### Work to complete
Locate every line in the records below that contains the word "zone", and copy each one.

### Excerpted records
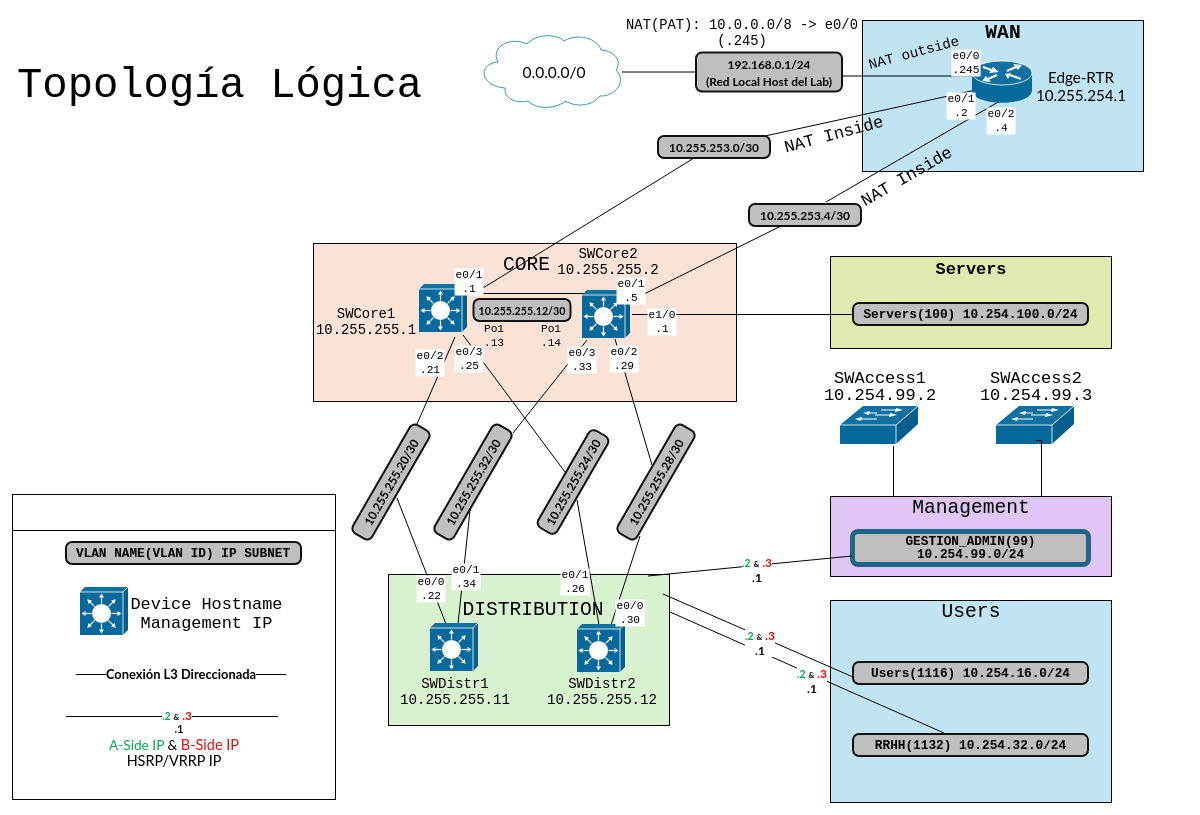
<!DOCTYPE html>
<html lang="es">
<head>
<meta charset="utf-8">
<title>Topología Lógica</title>
<style>
:root{--ink:#000;--paper:#fff;--wan:#c0e4f4;--core:#fae2d6;--dist:#d8f2d0;--servers:#e0eaae;--mgmt:#e0c6f6;--pill:#bfbfbf;--device:#05699b;--device-light:#0f70a2;--device-dark:#045f8e;--ring:#1f6688;--green:#00a84f;--red:#e80c0c;--mono:"Liberation Mono",monospace;--sans:Lato,sans-serif}
*{box-sizing:border-box;margin:0}
html,body{width:1200px;height:815px;overflow:hidden;background:var(--paper)}
.topology{position:relative;width:1200px;height:815px;overflow:hidden;color:var(--ink);font:14.1px/16px var(--mono);text-align:center;white-space:nowrap}
.topology h1{position:absolute;left:17px;top:62px;font:400 42.2px/48px var(--mono)}
.zone{position:absolute;border:1px solid var(--ink);display:flex;flex-direction:column;align-items:center}
.zone h2{font:400 19.6px/22px var(--mono)}
.wan{left:862px;top:20px;width:282px;height:152px;background:var(--wan)}
.wan h2{font-weight:700;margin-top:1px}
.core{left:313px;top:243px;width:424px;height:159px;background:var(--core)}
.core h2{margin:10px 0 0 3px}
.distribution{left:388px;top:574px;width:282px;height:152px;background:var(--dist)}
.distribution h2{margin:24px 0 0 8px}
.servers{left:830px;top:256px;width:282px;height:93px;background:var(--servers)}
.servers h2{font-size:16.9px;font-weight:700;margin:2px 0 21px}
.management{left:830px;top:496px;width:282px;height:81px;background:var(--mgmt)}
.management h2{margin-bottom:10px}
.users{left:830px;top:600px;width:282px;height:203px;background:var(--wan)}
.users h2{margin-bottom:38px}
.users .pill+.pill{margin-top:48px}
.pill{display:flex;flex-direction:column;align-items:center;justify-content:center;border:2px solid #111;border-radius:7px;background:var(--pill);font:700 11.9px/17px var(--sans)}
.vlan{flex:none;width:237px;height:24px;font:700 12.75px/15px var(--mono)}
.zone .vlan{margin-left:-1px}
.admin{width:241px;height:38px;border:5px solid var(--ring);border-radius:8px;line-height:13px}
.links,.devices{position:absolute;left:0;top:0}
.node{position:absolute;left:calc(var(--x)*1px);top:calc(var(--y)*1px);transform:translate(-50%,-50%) rotate(var(--r,0deg))}
.subnet{width:114px;height:24px}
.slanted{width:127px;height:24px}
.port{padding:0 1px;background:var(--paper);font-size:11.2px;line-height:13.5px}
.bare{background:none}
.big{font-size:17px;line-height:17px}
.cloud-label{font:15.5px/18px var(--sans)}
.router{font:15.2px/18px var(--sans)}
.sides{display:inline-block;background:var(--paper);font:700 12px/13px var(--sans)}
.sides small{font-size:8px}
.a{color:var(--green)}
.b{color:var(--red)}
.sides .a{font-size:10.5px}
.legend{position:absolute;left:12px;top:494px;width:324px;height:306px;border:1px solid var(--ink);background:var(--paper);display:flex;flex-direction:column;align-items:center}
.legend header{flex:none;width:100%;height:36px;border-bottom:1px solid var(--ink);margin-bottom:10px}
.legend .vlan{margin-left:18px}
.legend-device{display:flex;align-items:flex-start;gap:1px;margin:21px 0 0 14px;height:50px}
.legend-device p{font-size:16.9px;line-height:19px;margin-top:9px}
.legend-link{display:flex;align-items:center;width:210px;margin:28px 0 0 14px;height:20px;font:700 12.9px/20px var(--sans)}
.legend-link::before,.legend-link::after,.legend-gateway::before,.legend-gateway::after{content:"";height:1px;background:var(--ink)}
.legend-link::before,.legend-link::after{flex:1}
.legend-gateway{display:flex;align-items:center;width:212px;margin:25px 4px 0 0;height:14px}
.legend-gateway::before{flex:0 0 96px}
.legend-gateway::after{flex:1}
.legend-vip{font:700 11px/11px var(--sans);margin-left:10px}
.legend-text{font:13.7px/16px var(--sans);margin-top:3px}
.legend-text .b{font-size:14.5px}
.legend-text+.legend-text{margin:0;font-size:14.4px}
</style>
</head>
<body>
<main class="topology">
<h1>Topología Lógica</h1>

<section class="zone wan"><h2>WAN</h2></section>
<section class="zone core"><h2>CORE</h2></section>
<section class="zone distribution"><h2>DISTRIBUTION</h2></section>
<section class="zone servers"><h2>Servers</h2><div class="pill vlan">Servers(100) 10.254.100.0/24</div></section>
<section class="zone management"><h2>Management</h2><div class="pill vlan admin"><span>GESTION_ADMIN(99)</span><span>10.254.99.0/24</span></div></section>
<section class="zone users"><h2>Users</h2><div class="pill vlan">Users(1116) 10.254.16.0/24</div><div class="pill vlan">RRHH(1132) 10.254.32.0/24</div></section>

<svg class="links" width="1200" height="815" fill="none" stroke="#000">
<path d="M505 88C480 86 477 64 498 62C490 47 510 36 527 44C537 33 557 34 564 41C577 33 598 38 601 50C616 51 622 62 616 70C628 82 614 97 600 96C592 107 574 107 566 101C552 111 534 108 528 101C515 104 504 98 505 88Z" fill="#fff" stroke="#3b94c0"/>
<path d="M622 72H696M843 76H980"/>
<path d="M483 288L694 158M765 136L985 88"/>
<path d="M628 302L783 225M826 202L1000 101"/>
<path d="M466 293.5H600M632 314.5H853"/>
<path d="M455 337L417 424M397 498L446 624"/>
<path d="M463 335L565 472M577 500L599 625"/>
<path d="M587 340L513 433M470 510L458 624"/>
<path d="M615 339L652 465M640 536L611 625"/>
<path d="M648 576L852 556M663 594L853 677M670 612L944 733"/>
<path d="M893.5 446V496"/>
</svg>

<svg class="devices" width="1200" height="815">
<defs>
<g id="arrow"><path d="M0-10V-18" stroke="#fff" stroke-width="1.2"/><path d="M-2.5-16L0-20L2.5-16Z" fill="#fff"/></g>
<symbol id="core-switch" viewBox="0 0 50 50">
<path d="M1 6L6 1H49L44 6Z" fill="var(--device-light)"/>
<path d="M44 6L49 1V44L44 49Z" fill="var(--device-dark)"/>
<rect x="1" y="6" width="43" height="43" fill="var(--device)"/>
<path d="M1 6H44V49M44 6L49 1" fill="none" stroke="#fff" stroke-width=".8"/>
<g transform="translate(22.5 27.5)"><circle r="9.5" fill="#fff"/>
<use href="#arrow"/><use href="#arrow" transform="rotate(45)"/><use href="#arrow" transform="rotate(90)"/><use href="#arrow" transform="rotate(135)"/><use href="#arrow" transform="rotate(180)"/><use href="#arrow" transform="rotate(225)"/><use href="#arrow" transform="rotate(270)"/><use href="#arrow" transform="rotate(315)"/></g>
</symbol>
<symbol id="access-switch" viewBox="0 0 80 40">
<path d="M1 20L24 1H79L57 20Z" fill="var(--device-light)"/>
<path d="M57 20L79 1V19L57 39Z" fill="var(--device-dark)"/>
<rect x="1" y="20" width="56" height="19" fill="var(--device)"/>
<path d="M1 20H57V39M57 20L79 1" fill="none" stroke="#fff" stroke-width=".8"/>
<g fill="none" stroke="#fff" stroke-width="1.1"><path d="M42 5H58M36 10H52M30 8H38M22 14H38"/></g>
<path d="M57 3L64 5L56 7ZM51 8L58 10L50 12ZM31 6L24 8L30 10ZM23 12L16 14L22 16Z" fill="#fff"/>
</symbol>
</defs>
<use href="#core-switch" x="418" y="283" width="50" height="50"/>
<use href="#core-switch" x="581" y="289" width="50" height="50"/>
<use href="#core-switch" x="429" y="622" width="50" height="50"/>
<use href="#core-switch" x="576" y="623" width="50" height="50"/>
<use href="#access-switch" x="839" y="405" width="80" height="40"/>
<use href="#access-switch" x="995" y="405" width="80" height="40"/>
<path d="M1036 440.5H1041.5V496" fill="none" stroke="#000"/>
<g id="edge-router">
<path d="M972 73V90C972 107 1032 107 1032 90V73Z" fill="var(--device)"/>
<ellipse cx="1002" cy="73" rx="30" ry="12" fill="var(--device-light)" stroke="#fff" stroke-width=".8"/>
<g stroke="#fff" stroke-width="2"><path d="M983 67L994 71M1010 75L1021 79M1007 71L1016 67M997 75L988 79"/></g>
<path d="M993 67L999 72L989 73ZM1011 73L1005 74L1008 79ZM1013 64L1022 65L1018 70ZM991 82L982 81L986 76Z" fill="#fff"/>
</g>
</svg>

<p class="node cloud-label" style="--x:554;--y:72">0.0.0.0/0</p>
<p class="node" style="--x:742;--y:34;font-size:13.8px">NAT(PAT): 10.0.0.0/8 -&gt; e0/0<br>(.245)</p>
<div class="node pill" style="--x:769;--y:72;width:148px;height:41px"><span>192.168.0.1/24</span><span>(Red Local Host del Lab)</span></div>
<div class="node pill subnet" style="--x:714;--y:147">10.255.253.0/30</div>
<div class="node pill subnet" style="--x:805;--y:215">10.255.253.4/30</div>
<div class="node pill subnet" style="--x:522;--y:310;width:99px;font-size:10.7px">10.255.255.12/30</div>
<div class="node pill slanted" style="--x:391;--y:482;--r:-60deg">10.255.255.20/30</div>
<div class="node pill slanted" style="--x:473;--y:482;--r:-60deg">10.255.255.32/30</div>
<div class="node pill slanted" style="--x:573;--y:482;--r:-60deg;width:114px">10.255.255.24/30</div>
<div class="node pill slanted" style="--x:656;--y:482;--r:-60deg">10.255.255.28/30</div>

<p class="node" style="--x:914;--y:53;--r:-15deg">NAT outside</p>
<p class="node big" style="--x:834;--y:135;--r:-15deg">NAT Inside</p>
<p class="node big" style="--x:907;--y:177;--r:-30deg">NAT Inside</p>

<p class="node router" style="--x:1081;--y:86">Edge-RTR<br>10.255.254.1</p>
<p class="node" style="--x:366;--y:322;font-size:13.9px">SWCore1<br>10.255.255.1</p>
<p class="node" style="--x:608;--y:262">SWCore2<br>10.255.255.2</p>
<p class="node" style="--x:455;--y:692">SWDistr1<br>10.255.255.11</p>
<p class="node" style="--x:602;--y:692">SWDistr2<br>10.255.255.12</p>
<p class="node big" style="--x:880;--y:387">SWAccess1<br>10.254.99.2</p>
<p class="node big" style="--x:1036;--y:387">SWAccess2<br>10.254.99.3</p>

<p class="node port" style="--x:966;--y:63">e0/0<br>.245</p>
<p class="node port" style="--x:961;--y:106">e0/1<br>.2</p>
<p class="node port" style="--x:1001;--y:121">e0/2<br>.4</p>
<p class="node port" style="--x:469;--y:282">e0/1<br>.1</p>
<p class="node port" style="--x:631;--y:291">e0/1<br>.5</p>
<p class="node port" style="--x:662;--y:322">e1/0<br>.1</p>
<p class="node port bare" style="--x:494;--y:336">Po1<br>.13</p>
<p class="node port bare" style="--x:551;--y:336">Po1<br>.14</p>
<p class="node port" style="--x:430;--y:363">e0/2<br>.21</p>
<p class="node port" style="--x:469;--y:359">e0/3<br>.25</p>
<p class="node port" style="--x:582;--y:360">e0/3<br>.33</p>
<p class="node port" style="--x:624;--y:359">e0/2<br>.29</p>
<p class="node port" style="--x:431;--y:589">e0/0<br>.22</p>
<p class="node port" style="--x:466;--y:577">e0/1<br>.34</p>
<p class="node port" style="--x:575;--y:582">e0/1<br>.26</p>
<p class="node port" style="--x:630;--y:613">e0/0<br>.30</p>

<p class="node sides" style="--x:757;--y:570"><span class="a">.2</span> <small>&amp;</small> <span class="b">.3</span><br>.1</p>
<p class="node sides" style="--x:760;--y:643"><span class="a">.2</span> <small>&amp;</small> <span class="b">.3</span><br>.1</p>
<p class="node sides" style="--x:812;--y:681"><span class="a">.2</span> <small>&amp;</small> <span class="b">.3</span><br>.1</p>

<aside class="legend">
<header></header>
<div class="pill vlan">VLAN NAME(VLAN ID) IP SUBNET</div>
<div class="legend-device"><svg width="50" height="50"><use href="#core-switch" width="50" height="50"/></svg><p>Device Hostname<br>Management IP</p></div>
<p class="legend-link">Conexión L3 Direccionada</p>
<div class="legend-gateway"><p class="sides"><span class="a">.2</span> <small>&amp;</small> <span class="b">.3</span></p></div>
<p class="legend-vip">.1</p>
<p class="legend-text"><span class="a">A-Side IP</span> &amp; <span class="b">B-Side IP</span></p>
<p class="legend-text">HSRP/VRRP IP</p>
</aside>
</main>
</body>
</html>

### Exercise answer
.zone{position:absolute;border:1px solid var(--ink);display:flex;flex-direction:column;align-items:center}
.zone h2{font:400 19.6px/22px var(--mono)}
.zone .vlan{margin-left:-1px}
<section class="zone wan"><h2>WAN</h2></section>
<section class="zone core"><h2>CORE</h2></section>
<section class="zone distribution"><h2>DISTRIBUTION</h2></section>
<section class="zone servers"><h2>Servers</h2><div class="pill vlan">Servers(100) 10.254.100.0/24</div></section>
<section class="zone management"><h2>Management</h2><div class="pill vlan admin"><span>GESTION_ADMIN(99)</span><span>10.254.99.0/24</span></div></section>
<section class="zone users"><h2>Users</h2><div class="pill vlan">Users(1116) 10.254.16.0/24</div><div class="pill vlan">RRHH(1132) 10.254.32.0/24</div></section>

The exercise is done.